Disabled Persons Assembly Press Release 26.8.2022

The impacts of transport challenges on disabled people’s lives can be devastating, a recently published research report shows.

The report “Disabled people’s experiences of transport in Aotearoa New Zealand” highlights the ongoing challenges disabled people face using transport in New Zealand and the need for a paradigm shift in the way that the transport sector provides for disabled people.

It is the result of a collaborative research project involving disabled people and transport consultants. The Disabled Persons Assembly worked with transport consultants MRCagney, Cawthorn Consulting, and academic Dr Lisa Stafford from the University of Tasmania. The research included surveys, workshops, a review of literature, and recommendations for policy and practice.

“Many of the stories reported in the research are really confronting,” MRCagney Principal Researcher Dr Bridget Doran says. “Disabled people tell of not being able to use footpaths, extensive abuse of mobility parking spaces, and challenges using public transport including buses not stopping to collect them.”

“Taxis are expensive but necessary for many disabled people.  There’s a Total Mobility scheme which provides subsidised taxis, but even with this subsidy, traveling by taxi is unaffordable for many. Then mobility taxis are not always available and they need to be booked in advance so travel cannot be spontaneous.

“Ultimately the impact of transport challenges on disabled people’s lives can be devastating.”

DPA Chief Executive Prudence Walker says the impact is on all aspects of disabled people’s lives.

“Disabled people’s social and well-being status is demonstrably worse than their non-disabled peers across: income, educational achievement, health, wellbeing and social participation indicators.

“Transport is key to participating in the community; to accessing jobs, schools, healthcare, leisure, meeting with friends, and just living life.

“Every unusable footpath, bus that doesn’t stop, unavailable and unaffordable taxi, is yet another barrier to disabled people’s participation.

“What this report illustrates is a transport sector that often excludes disabled people and is a significant contributor to the inequities disabled people experience.”

“To make meaningful change, engineers and planners need to work with disabled people, as we have worked with MRCagney in the research for this report.”

The report recommends a paradigm shift in the way that the transport sector provides for disabled people.

“Inclusive access should be at the heart of transport policy,” Dr Doran says.

“Disabled people’s participation should be measured, and their trips compared to those of non-disabled people so that accessibility barriers can be identified and removed.”

Read the report:

The full report Transport experiences of disabled people in Aotearoa New Zealand, a plain English summary of the research, a recorded webinar in plain English, and a New Zealand Sign Language interpretation of the webinar and the full technical report can be accessed here:  https://www.nzta.govt.nz/resources/research/reports/690

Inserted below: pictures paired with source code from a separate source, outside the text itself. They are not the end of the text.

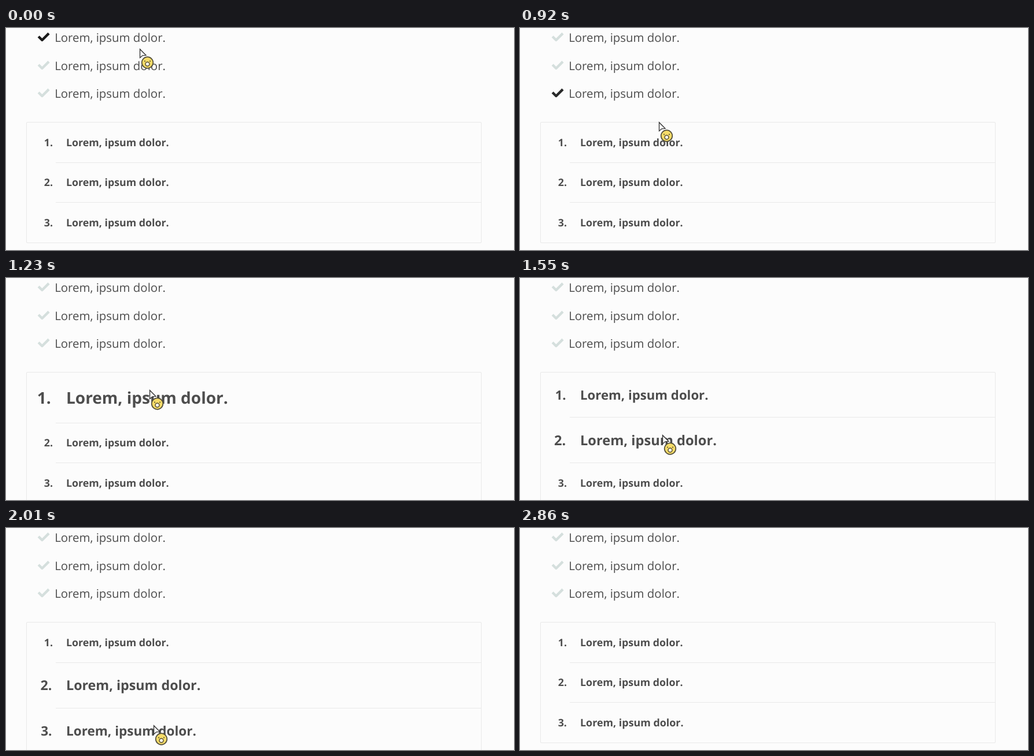
Animation of 878x385 px, one loop 2930 ms. Source, as an HTML page:

```html
<!DOCTYPE html>
<html lang="en">
<head>
<meta charset="utf-8">
<title>List hover</title>
<style>
  html, body { margin: 0; width: 100%; height: 100%; overflow: hidden; background: #fcfcfc; }
  svg { display: block; width: 878px; height: 385px; }
  text { font-family: "Open Sans", "Noto Sans", sans-serif; fill: #4d4d4d; text-rendering: geometricPrecision; }
  .item { font-size: 20.4px; }
  .row { font-weight: 700; }
  .num { text-anchor: end; }
  .line { fill: none; stroke: #e9e9e9; }
  .check { fill: none; stroke-width: 4.4px; stroke-linejoin: round; }
</style>
</head>
<body>
<svg viewBox="0 0 878 385">
  <g id="items"></g>
  <g id="rows"></g>
  <g id="cursor">
    <path d="M.5 .7V15.500L5 11.800 11 11.300z" fill="#f4f4f4" stroke="#333" stroke-width="1.300"/>
    <g fill="#4a4430">
      <circle cx="13.500" cy="24" r="9.800" fill="#f6dc68" stroke="#544f3a" stroke-width="1.700"/>
      <circle cx="9" cy="21.500" r="1"/>
      <circle cx="18" cy="21.500" r="1"/>
      <circle cx="13.500" cy="26.500" r="3.500" fill="#f7f5e8" stroke="#5b5233" stroke-width="1.500"/>
    </g>
  </g>
</svg>
<script>
const LOOP = 2930, STEPS = 38, STEP = LOOP / STEPS, FADE = 300;
const TEXT = 'Lorem, ipsum dolor.', COUNT = 3;
const TOP = 163.9, ROW = 69.4, GROW = 18.2, SMALL = 17.8, BIG = 28;
const ITEM_GAP = 48.6, PALE = [213, 223, 221], DARK = 27;

// times at which the pointer passes from one entry to the next
const itemSwitch = [-FADE, 10, 580, 900];
const rowSwitch = [930, 1443, 1922, 2591];

// pointer tip: time, x, y
const path = [
  [0, 231, 36], [308, 238, 67], [385, 238, 67], [925, 240, 163], [1234, 248, 194],
  [1542, 246, 272], [2005, 255, 342], [2313, 255, 342], [2390, 258, 346], [2670, 270, 425]
];

const $ = id => document.getElementById(id);
const mix = (a, b, p) => a + (b - a) * p;

function set(el, attrs) {
  for (const k in attrs) el.setAttribute(k, attrs[k]);
}

function add(parent, tag, attrs, text = '') {
  const el = document.createElementNS('http://www.w3.org/2000/svg', tag);
  set(el, attrs);
  el.textContent = text;
  return parent.appendChild(el);
}

// the CSS "ease" curve
function ease(x) {
  if (x <= 0) return 0;
  if (x >= 1) return 1;
  const bez = (u, a, b) => 3 * (1 - u) ** 2 * u * a + 3 * (1 - u) * u * u * b + u ** 3;
  let lo = 0, hi = 1;
  for (let i = 0; i < 24; i++) {
    const mid = (lo + hi) / 2;
    if (bez(mid, .25, .25) < x) lo = mid; else hi = mid;
  }
  return bez(lo, .1, 1);
}

const hover = (t, times, i) =>
  ease((t - times[i]) / FADE) - ease((t - times[i + 1]) / FADE);

const list = make => Array.from({ length: COUNT }, (_, i) => make(i));

const checks = list(i => {
  const y = Math.round(i * ITEM_GAP);
  add($('items'), 'text', { class: 'item', x: 84.2, y: 24 + y }, TEXT);
  return add($('items'), 'path', { class: 'check', d: `M56.2 ${14.8 + y}l6.2 6.2 11.6-11.6` });
});

const frame = add($('rows'), 'rect', { class: 'line', x: 35.5, y: 163.5, width: 786, rx: 1.5 });
const rows = list(i => ({
  rule: add($('rows'), 'path', { class: 'line' }),
  num: add($('rows'), 'text', { class: 'row num' }, i + 1 + '.'),
  label: add($('rows'), 'text', { class: 'row', x: 104 }, TEXT)
}));

function drawItems(t) {
  checks.forEach((check, i) => {
    const p = hover(t, itemSwitch, i);
    set(check, { stroke: `rgb(${PALE.map(c => Math.round(mix(c, DARK, p)))})` });
  });
}

function drawRows(t) {
  let y = TOP;
  rows.forEach(({ rule, num, label }, i) => {
    const p = hover(t, rowSwitch, i);
    const size = mix(SMALL, BIG, p), h = ROW + GROW * p;
    const base = Math.round(y + h / 2 + 6.2 + p * 4.3);
    // every row but the first has a rule above it
    if (i) set(rule, { d: `M86 ${Math.floor(y) + .5}H821` });
    set(num, { x: 81 - p * 3.2, y: base, 'font-size': size });
    set(label, { y: base, 'font-size': size });
    y += h;
  });
  set(frame, { height: Math.floor(y) - 163 });
}

function drawCursor(t) {
  const i = path.findIndex(key => key[0] > t);
  const b = path.at(i), a = i > 0 ? path[i - 1] : b;
  const p = a === b ? 0 : (t - a[0]) / (b[0] - a[0]);
  const [x, y] = [1, 2].map(k => Math.round(mix(a[k], b[k], p)));
  set($('cursor'), { transform: `translate(${x} ${y})` });
}

function draw(t) {
  drawItems(t);
  drawRows(t);
  drawCursor(t);
}

// the screen refreshes in even steps
function tick(now) {
  const t = Math.max(0, now - start) % LOOP;
  draw(Math.min(STEPS - 1, Math.floor((t + 8) / STEP)) * STEP);
  requestAnimationFrame(tick);
}

const start = performance.now();
draw(0);
requestAnimationFrame(tick);
</script>
</body>
</html>
```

Watch the summary video:

Plain English versions: (summary of the research report)

Easy Read: